◆ **Task prompt**: An exact copy of the lines from the start of the material below through the line containing "height: 825px;" is the required answer, and it includes no pictures.

◆ **Supplied information**:

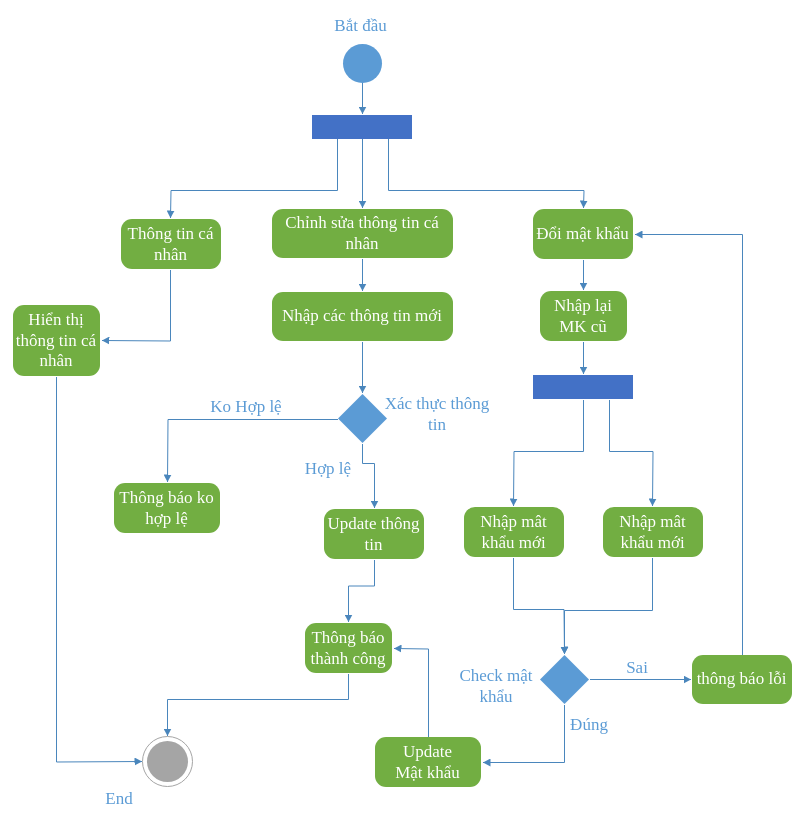
<!DOCTYPE html>
<html lang="vi">
<head>
<meta charset="utf-8">
<title>Sơ đồ hoạt động: thông tin cá nhân</title>
<style>
:root {
  --paper: #ffffff;
  --action: #72ae42;
  --action-text: #ffffff;
  --bar: #4371c6;
  --shape: #5b9bd5;
  --label: #5b9bd5;
  --line: #4a86bc;
  --final: #a5a5a5;
}
* { box-sizing: border-box; }
html, body { margin: 0; }
body { background: var(--paper); overflow: hidden; }
.diagram {
  position: relative;
  width: 805px;
  height: 825px;
  overflow: hidden;
  background: var(--paper);
  font: 17px/20.6px "Liberation Serif", "Noto Serif", serif;
}
.connectors, .shapes { position: absolute; left: 0; top: 0; }
.connectors { fill: none; stroke: var(--line); stroke-width: 1; }
.arrow { fill: var(--line); stroke: none; }
.bar { fill: var(--bar); }
.start, .decision { fill: var(--shape); }
.final-ring { fill: var(--paper); stroke: var(--final); }
.final-core { fill: var(--final); }
.action {
  position: absolute;
  left: var(--x);
  top: var(--y);
  width: var(--w, 100px);
  height: var(--h, 50px);
  padding: 1px 1px 0 0;
  display: flex;
  align-items: center;
  justify-content: center;
  border-radius: 11px;
  background: var(--action);
  color: var(--action-text);
  text-align: center;
  white-space: nowrap;
}
.action.slim { height: 49px; padding-top: 0; }
.label {
  position: absolute;
  left: var(--x);
  top: var(--y);
  transform: translateX(-50%);
  color: var(--label);
  text-align: center;
  white-space: nowrap;
}
</style>
</head>
<body>
<main class="diagram">
  <svg class="connectors" width="805" height="825" viewBox="0 0 805 825" aria-hidden="true">
    <defs>
      <marker id="arrow" viewBox="0 0 8 8" refX="7.5" refY="4" markerWidth="8" markerHeight="8" markerUnits="userSpaceOnUse" orient="auto">
        <path class="arrow" d="M0 0 7.5 4 0 8z"/>
      </marker>
    </defs>
    <g marker-end="url(#arrow)">
      <path d="M362.5 83V114"/>
      <path d="M337.5 139V190.5H171L170.5 218"/>
      <path d="M362.5 139V208"/>
      <path d="M388.5 139V190.5H584L583.5 208"/>
      <path d="M170.5 270V341L102 340.5"/>
      <path d="M56.5 377V762L142 761.5"/>
      <path d="M362.5 259V291"/>
      <path d="M362.5 342V393"/>
      <path d="M338 419.5H168L167.5 482"/>
      <path d="M362.5 444V463.5H374.5V508"/>
      <path d="M374.5 560V586H348.5V622"/>
      <path d="M348.5 674V699.5H167.5V736"/>
      <path d="M583.5 260V290"/>
      <path d="M583.5 342V374"/>
      <path d="M583.5 400V451.5H514L513.5 506"/>
      <path d="M609.5 400V451.5H653L652.5 506"/>
      <path d="M513.5 558V609.5H564L564.5 654"/>
      <path d="M652.5 558V610.5H564.5V654"/>
      <path d="M590 679.5H691"/>
      <path d="M742.5 655V234.5H635"/>
      <path d="M564.5 705V762.5H483"/>
      <path d="M428.5 737V649L394 648.5"/>
    </g>
  </svg>

  <svg class="shapes" width="805" height="825" viewBox="0 0 805 825" aria-hidden="true">
    <circle class="start" cx="362.5" cy="63.5" r="19.5"/>
    <rect class="bar" x="312" y="115" width="100" height="24"/>
    <rect class="bar" x="533" y="375" width="100" height="24"/>
    <polygon class="decision" points="362.5,394 387,418.5 362.5,443 338,418.5"/>
    <polygon class="decision" points="564.5,655 589,679.5 564.5,704 540,679.5"/>
    <circle class="final-ring" cx="167.5" cy="761.5" r="25"/>
    <circle class="final-core" cx="167.5" cy="761.5" r="20.5"/>
  </svg>

  <div class="action" style="--x:121px;--y:219px">Thông tin cá<br>nhân</div>
  <div class="action" style="--x:13px;--y:305px;--w:87px;--h:71px">Hiển thị<br>thông tin cá<br>nhân</div>
  <div class="action slim" style="--x:272px;--y:209px;--w:181px">Chỉnh sửa thông tin cá<br>nhân</div>
  <div class="action slim" style="--x:272px;--y:292px;--w:181px">Nhập các thông tin mới</div>
  <div class="action" style="--x:114px;--y:483px;--w:106px">Thông báo ko<br>hợp lệ</div>
  <div class="action" style="--x:324px;--y:509px">Update thông<br>tin</div>
  <div class="action" style="--x:305px;--y:623px;--w:87px">Thông báo<br>thành công</div>
  <div class="action" style="--x:533px;--y:209px">Đổi mật khẩu</div>
  <div class="action" style="--x:540px;--y:291px;--w:87px">Nhập lại<br>MK cũ</div>
  <div class="action" style="--x:464px;--y:507px">Nhập mât<br>khẩu mới</div>
  <div class="action" style="--x:603px;--y:507px">Nhập mât<br>khẩu mới</div>
  <div class="action slim" style="--x:692px;--y:655px">thông báo lỗi</div>
  <div class="action" style="--x:375px;--y:737px;--w:106px">Update<br>Mật khẩu</div>

  <div class="label" style="--x:360.5px;--y:16px">Bắt đầu</div>
  <div class="label" style="--x:246px;--y:397px">Ko Hợp lệ</div>
  <div class="label" style="--x:328px;--y:459px">Hợp lệ</div>
  <div class="label" style="--x:437px;--y:394px">Xác thực thông<br>tin</div>
  <div class="label" style="--x:496px;--y:666px">Check mật<br>khẩu</div>
  <div class="label" style="--x:637px;--y:658px">Sai</div>
  <div class="label" style="--x:589px;--y:715px">Đúng</div>
  <div class="label" style="--x:119px;--y:789px">End</div>
</main>
</body>
</html>
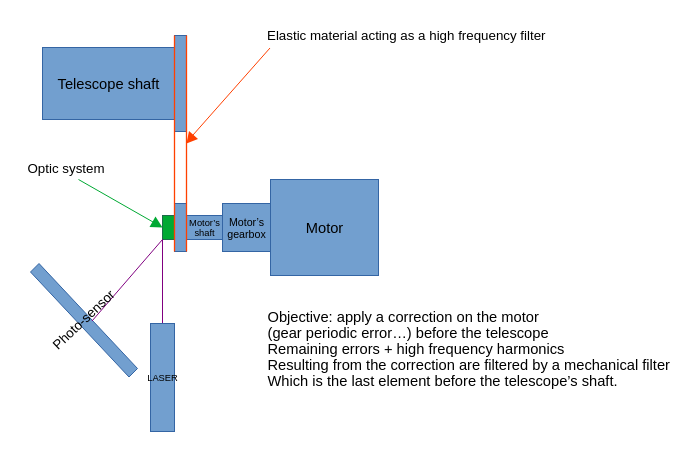
<!DOCTYPE html>
<html lang="en">
<head>
<meta charset="utf-8">
<title>Telescope drive with mechanical filter</title>
<style>
:root {
  --paper: #ffffff;
  --ink: #000000;
  --block: #729fcf;
  --block-edge: #3465a4;
  --belt: #ff4000;
  --optic: #00a933;
  --optic-edge: #1d6b4a;
  --beam: #800080;
}
* { box-sizing: border-box; margin: 0; }
body { background: var(--paper); overflow: hidden; }
.diagram {
  position: relative;
  width: 699px;
  height: 459px;
  overflow: hidden;
  background: var(--paper);
  color: var(--ink);
  font: 14.67px/16px "Liberation Sans", Arial, sans-serif;
}
.block {
  position: absolute;
  display: flex;
  align-items: center;
  justify-content: center;
  text-align: center;
  white-space: nowrap;
  background: var(--block);
  border: 1px solid var(--block-edge);
}
.telescope-shaft { left: 42px; top: 47px; width: 133px; height: 73px; }
.telescope-pulley { left: 174px; top: 35px; width: 13px; height: 97px; }
.motor-pulley { left: 174px; top: 203px; width: 13px; height: 49px; }
.motor-shaft { left: 186px; top: 215px; width: 37px; height: 25px; font-size: 9.33px; line-height: 10px; }
.gearbox { left: 222px; top: 203px; width: 49px; height: 49px; font-size: 10.67px; line-height: 12px; }
.motor { left: 270px; top: 179px; width: 109px; height: 97px; }
.optic { left: 162px; top: 215px; width: 13px; height: 25px; background: var(--optic); border-color: var(--optic-edge); }
.laser { left: 150px; top: 323px; width: 25px; height: 109px; font-size: 9.33px; }
.lines { position: absolute; inset: 0; fill: none; }
.belt { stroke: var(--belt); }
.belt-runs { stroke-width: 1.3; }
.beam { stroke: var(--beam); }
.optic-pointer { stroke: var(--optic); }
.belt-head { fill: var(--belt); }
.optic-head { fill: var(--optic); }
.sensor { fill: var(--block); stroke: var(--block-edge); }
.label { position: absolute; white-space: nowrap; font-size: 13.33px; }
.belt-label { left: 267px; top: 28px; }
.optic-label { left: 27.5px; top: 161px; }
.sensor-label { left: 44px; top: 312px; width: 80px; text-align: center; transform: rotate(-43.5deg); }
.objective { position: absolute; left: 267.5px; top: 309px; white-space: nowrap; }
</style>
</head>
<body>
<main class="diagram">
  <div class="block telescope-shaft">Telescope shaft</div>
  <div class="block telescope-pulley"></div>
  <div class="block motor-shaft">Motor’s<br>shaft</div>
  <div class="block motor-pulley"></div>
  <div class="block gearbox">Motor’s<br>gearbox</div>
  <div class="block motor">Motor</div>
  <div class="block optic"></div>
  <div class="block laser">LASER</div>

  <svg class="lines" width="699" height="459" viewBox="0 0 699 459" aria-hidden="true">
    <polygon class="sensor" points="39,263.5 137.5,368.5 129,377 30.5,272"/>
    <path class="beam" d="M162.5 323V239.5L92 321"/>
    <path class="belt belt-runs" d="M174.5 35.5V251.5M186.5 35.5V251.5"/>
    <path class="belt" d="M270 48L193 135"/>
    <polygon class="belt-head" points="186.5,143.5 189,131 198,139"/>
    <path class="optic-pointer" d="M78.5 179.5L153 222"/>
    <polygon class="optic-head" points="162.5,227.5 149.5,227 155.5,216.5"/>
  </svg>

  <p class="label belt-label">Elastic material acting as a high frequency filter</p>
  <p class="label optic-label">Optic system</p>
  <p class="label sensor-label">Photo-sensor</p>

  <p class="objective">Objective: apply a correction on the motor<br>
    (gear periodic error…) before the telescope<br>
    Remaining errors + high frequency harmonics<br>
    Resulting from the correction are filtered by a mechanical filter<br>
    Which is the last element before the telescope’s shaft.</p>
</main>
</body>
</html>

◆ **Task result**:
<!DOCTYPE html>
<html lang="vi">
<head>
<meta charset="utf-8">
<title>Sơ đồ hoạt động: thông tin cá nhân</title>
<style>
:root {
  --paper: #ffffff;
  --action: #72ae42;
  --action-text: #ffffff;
  --bar: #4371c6;
  --shape: #5b9bd5;
  --label: #5b9bd5;
  --line: #4a86bc;
  --final: #a5a5a5;
}
* { box-sizing: border-box; }
html, body { margin: 0; }
body { background: var(--paper); overflow: hidden; }
.diagram {
  position: relative;
  width: 805px;
  height: 825px;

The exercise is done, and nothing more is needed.